Event source (EventSource) kms.amazonaws.com All operations.
Resource type (ResourceType) AWS::KMS::Key Management operations that change a particular KMS key, such as CreateKey and EnableKey, but not ListKeys.
Resource name (ResourceName) Key ARN (or key ID and key ARN) Management operations that change a particular KMS key, such as CreateKey and EnableKey, but not ListKeys.

To help you find log entries for management operations on particular KMS keys, Amazon KMS records the key ARN of the affected KMS key in the responseElements.keyId element of the log entry, even when the Amazon KMS API operation doesn't return the key ARN.

For example, a successful call to the DisableKey operation doesn't return any values in the response, but instead of a null value, the responseElements.keyId value in the DisableKey log entry includes the key ARN of the disabled KMS key.

This feature was added in December 2022 and affects the following CloudTrail log entries: CreateAlias, CreateGrant, DeleteAlias, DeleteKey, DisableKey, EnableKey, EnableKeyRotation, ImportKeyMaterial, RotateKey, SynchronizeMultiRegionKey, TagResource, UntagResource, UpdateAlias, and UpdatePrimaryRegion.

Excluding Amazon KMS events from a trail

To provide a record of the use and management of their Amazon KMS resources, most Amazon KMS users rely on the events in a CloudTrail trail. The trail can be an valuable source of data for auditing critical events, such as creating, disabling, and deleting Amazon KMS keys, changing key policy, and the use of your KMS keys by Amazon services on your behalf. In some cases, the metadata in a CloudTrail log entry, such as the encryption context in an encryption operation, can help you to avoid or resolve errors.

However, because Amazon KMS can generate a large number of events, Amazon CloudTrail lets you exclude Amazon KMS events from a trail. This per-trail setting excludes all Amazon KMS events; you cannot exclude particular Amazon KMS events.

Warning

Excluding Amazon KMS events from a CloudTrail Log can obscure actions that use your KMS keys. Be cautious when giving principals the cloudtrail:PutEventSelectors permission that is required to perform this operation.

To exclude Amazon KMS events from a trail:

You can disable this exclusion at any time by changing the console setting or the event selectors for a trail. The trail will then start recording Amazon KMS events. However, it cannot recover Amazon KMS events that occurred while the exclusion was effective.

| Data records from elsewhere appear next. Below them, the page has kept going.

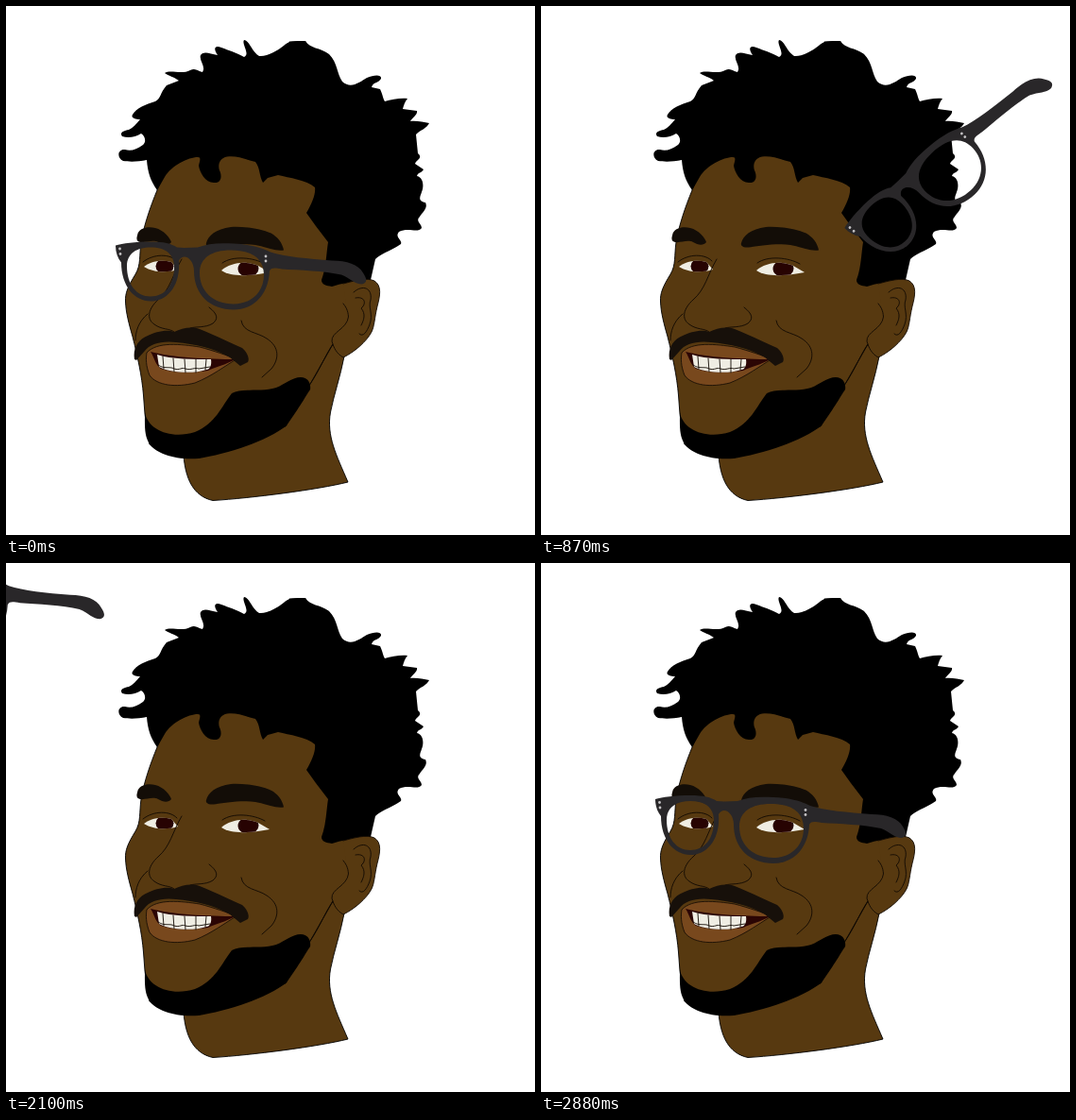
Animation, 560 px wide and 560 px high, one loop 3.61 s. Source, as an HTML page:

```html
<!DOCTYPE html>
<html lang="en">
<head>
<meta charset="utf-8">
<title>Flying glasses</title>
<style>
  html, body { margin: 0; width: 100%; height: 100%; overflow: hidden; background: #fff; }
  svg { display: block; width: 100vw; height: 100vh; }
  .skin { fill: #573910; stroke: #000; stroke-width: .9; }
  .bare { stroke: none; }
  .line { fill: none; stroke: #110a03; stroke-width: .9; stroke-linecap: round; }
  .brow { fill: #130d07; }
  .white { fill: #efede3; }
  .iris { fill: #270302; }
  .frame { fill: #292729; fill-rule: evenodd; }
  .rivet { fill: #c4c2c4; }
</style>
</head>
<body>
<svg viewBox="0 0 560 560">
  <defs>
    <clipPath id="eyeL"><path d="M146 276C152 271 163 268 175 271L182 279C172 282 157 283 146 276Z"/></clipPath>
    <clipPath id="eyeR"><path d="M228 280C237 272 254 269 267 275L279 282C262 285 240 288 228 280Z"/></clipPath>
  </defs>

  <!-- neck and face -->
  <path class="skin" d="M188 476C190 500 198 519 219 523.500C260 521 330 512 362 504C350 476 339 455 343.500 430C347 412 354 392 358 371L345 355L300 400Z"/>
  <path class="skin" d="M160 195C153 212 146 232 143 250C141 264 143 274 137 284C129 297 126 304 126.500 313C127 325 130 336 134 350C139 370 144 392 145.500 412L147 432L152 464L205 478L296 445L321 402L346 358L370 345L370 294L330 140L180 145Z"/>

  <!-- hair -->
  <path d="M160 195C153 185 150 176 149 163C140 165 130 165 124 164C117 161 118 151 126 152C132 154 138 152 145 147C149 144 147 137 143 135C137 139 129 140 123 138C120 134 124 132 130 131C134 129 138 125 142 120C136 120 132 118 134 115C138 108 148 104 158 101C164 98 163 92 170 84L183 79C178 75 172 74 168 71C174 67 186 73 195 68C201 65 203 69 208 70C212 64 204 58 206 52C210 47 216 51 224 52C219 45 221 41 228 44C236 47 243 49 252 54C259 51 249 40 252 36C258 37 260 48 268 53C276 54 288 47 294 42C300 36 310 37 317 37L340 160L288 179L277 182L272 187C268 180 269 171 264 165C255 163 245 158 234 159.500C226 161 224 168 226 174C229 180 228 188 220 187C211 187 205 176 204 169C205 164 207 160 203 160C193 160 175 169 168 181Z"/>
  <path d="M300 37.500L317 37C321 45 333 44 342 51C351 60 350 71 356 80C365 88 374 81 382 76C389 73 398 72 397 77C394 82 389 80 387 86L396 88C399 94 399 98 401 101C408 99 418 97 425 98C422 102 421 105 420 109L435 111C436 115 430 118 428 122C434 121 442 123 448 124C445 130 439 131 434 136L436 156C442 161 434 163 433 167L442 173C440 177 436 176 435 180C443 182 442 193 440 197C438 203 436 206 444 208C447 214 441 218 438 223C433 228 440 230 440 235C436 241 426 234 416 239C411 245 420 248 418 252C410 258 397 262 391 268L386 290C370 291 353 294 345 297C339 296 334 295 334 290C339 277 339 262 341 250L328 233L318 219C324 209 328 199 327 192C318 184 300 182 288 179L230 140Z"/>

  <!-- ear -->
  <path class="skin bare" d="M357 294C368 291 382 287 390 291C398 296 396 307 393 318C390 331 390 339 387 345C382 355 368 367 357 372C350 368 347 362 345 355C346 345 360 342 362 330Z"/>
  <path class="line" d="M357 294C368 291 382 287 390 291C398 296 396 307 393 318C390 331 390 339 387 345C382 355 368 367 357 372C350 368 347 362 345 355C344 345 361 342 362.500 329C362 322 360 319 357 315M368 303C378 294 388 299 386 311C383 319 389 326 385 337C382 345 378 351 374 347M370 309C380 307 382 315 376 320C381 326 379 332 376 338M346 358C337 371 332 386 322 400"/>

  <!-- beard -->
  <path d="M147 430C150 449 175 459 200 451C222 442 228 424 239 410C250 404 270 409 286 404C296 400 303 393 312 393C320 393 323 400 322 406C316 415 312 423 297 444C275 462 230 475 204 479C180 481 160 474 152 464C146 454 147 444 147 430Z"/>

  <!-- brows, eyes -->
  <path class="brow" d="M139 243C140 235 150 233 158 235C167 237 174 246 175 250C172 254 166 253 161 250C155 247 148 251 142 250C138 249 138 246 139 243Z"/>
  <path class="brow" d="M212 251C214 243 222 236 238 234C255 233 275 237 283 242C290 247 293 253 294 258.500C285 260 275 255 264 253C250 251 230 254 220 255.500C214 256 211 254 212 251Z"/>
  <path class="white" d="M146 276C152 271 163 268 175 271L182 279C172 282 157 283 146 276Z"/>
  <path class="white" d="M228 280C237 272 254 269 267 275L279 282C262 285 240 288 228 280Z"/>
  <ellipse class="iris" cx="168" cy="275.500" rx="9.500" ry="8" clip-path="url(#eyeL)"/>
  <ellipse class="iris" cx="256.500" cy="278" rx="11" ry="9" clip-path="url(#eyeR)"/>
  <path class="line" d="M145 271C156 262 174 262 181 270M229 272C240 264 262 266 274 273"/>

  <!-- nose, cheek -->
  <path class="line" d="M186 268C176 285 174 300 161 311C151 320 148 331 157 337C165 343 173 341 178 345M150 326C140 334 137 345 137 354M215 319C224 326 225 331 219 336C211 341 201 339 195 341M249 333C251 346 266 345 276 352C290 361 289 374 281 384L271 393"/>

  <!-- mouth -->
  <path d="M149 367C160 355 185 358 205 361C220 365 235 370 244 374C233 380 218 392 200 399C180 404 160 402 152 391C148 381 148 373 149 367Z" fill="#78481d" stroke="#110a03" stroke-width=".8"/>
  <path d="M153 366C175 372 215 374 243 374C232 380 222 382 214 386C195 389 175 388 164 384C158 380 157 372 153 366Z" fill="#2b0504"/>
  <path class="white" d="M160 369C175 374 200 374 217 374C218 380 216 385 212 385C198 390 172 388 162 382Z"/>
  <path class="line" d="M166 371L167 384M177 373L178 387M189 374L190 388M201 374L201 388M212 374L211 385M161 380C168 385 173 381 178 384C184 386 186 382 190 384C196 386 200 382 204 384L216 382"/>
  <path d="M136 374C134 362 140 353 150 349C158 345 170 342 178 345C186 341 196 339 205 342C225 350 240 358 250 362C256 367 258 374 256 377L248 381L237 372C220 362 200 358 180 356C165 354 152 358 147 365L138 375Z" fill="#17100a"/>

  <g id="glasses">
    <path class="frame" d="M121 250C128 248 142 246 158 246C172 246 180 248 186 252C194 253 201 252 208 252C218 248 230 247 246 248C266 249 277 253 285 257C300 262 325 264 350 266C366 266 378 270 383 279C387 285 388 289 382 291C374 291 370 285 360 281C342 277 315 276 297 275C290 274 286 273 284 277C283 302 267 318 246 318C221 318 204 302 204 277C204 264 193 257 188 266C190 292 176 309 158 309C141 309 127 293 127 268C123 263 121 257 121 250Z
      M133 272C133 258 144 252 158 252C174 252 183 259 183 273C183 292 173 304 158 304C143 304 133 291 133 272Z
      M210 279C210 263 223 255 243 255C266 255 278 264 278 281C278 300 264 312 246 312C224 312 210 298 210 279Z"/>
    <g class="rivet">
      <circle cx="125.500" cy="253.500" r="1.400"/><circle cx="126" cy="259" r="1.400"/>
      <circle cx="280" cy="261.500" r="1.400"/><circle cx="280" cy="266.500" r="1.400"/>
    </g>
  </g>
</svg>
<script>
  const LOOP = 3610, STEP = 30, END = 2880;
  const PIVOT = [253.5, 282];
  const glasses = document.getElementById('glasses');

  // Flight paths of the pivot: time, x, y
  const leave = [[0, 248.5, 285.5], [360, 384, 181], [600, 412, 172],
                 [870, 440, 168], [1080, 605, 148], [1200, 750, 144]];
  const enter = [[1830, -118, -8], [2250, 23, 83], [2310, 54, 109],
                 [2340, 67, 121], [2640, 202.5, 237], [2880, 253.5, 282]];

  const clamp = u => Math.min(1, Math.max(0, u));
  const inOut = u => u < .5 ? 2 * u * u : 1 - 2 * (1 - u) ** 2;
  const turn = (t, from, to) => 360 * inOut(clamp((t - from) / (to - from)));

  function slope(keys, i, axis) {
    const a = keys[Math.max(0, i - 1)], b = keys[Math.min(keys.length - 1, i + 1)];
    return (b[axis] - a[axis]) / (b[0] - a[0]);
  }

  // Cubic Hermite curve through the keys
  function along(keys, t, axis) {
    let i = 0;
    while (i < keys.length - 2 && t >= keys[i + 1][0]) i++;
    const a = keys[i], b = keys[i + 1], d = b[0] - a[0], u = clamp((t - a[0]) / d);
    const w = u * u * (3 - 2 * u);
    return a[axis] * (1 - w) + b[axis] * w
      + d * u * (1 - u) * (slope(keys, i, axis) * (1 - u) - slope(keys, i + 1, axis) * u);
  }

  function draw(now) {
    const t = Math.min(END, Math.floor(now % LOOP / STEP) * STEP);
    const leaving = t < 1170, keys = leaving ? leave : enter;
    const angle = leaving ? turn(t, 153, 1102) : turn(t, 2090, 2430);
    const [px, py] = PIVOT;
    glasses.style.visibility = leaving || t >= 1830 ? 'visible' : 'hidden';
    glasses.setAttribute('transform',
      `translate(${along(keys, t, 1)} ${along(keys, t, 2)}) rotate(${angle}) translate(${-px} ${-py})`);
  }

  const start = performance.now();
  function tick() {
    draw(performance.now() - start);
    requestAnimationFrame(tick);
  }
  tick();
</script>
</body>
</html>
```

When you exclude Amazon KMS events by using the console or API, the resulting CloudTrail PutEventSelectors API operation is also logged in your CloudTrail Logs. If Amazon KMS events don't appear in your CloudTrail Logs, look for a PutEventSelectors event with the ExcludeManagementEventSources attribute set to kms.amazonaws.com.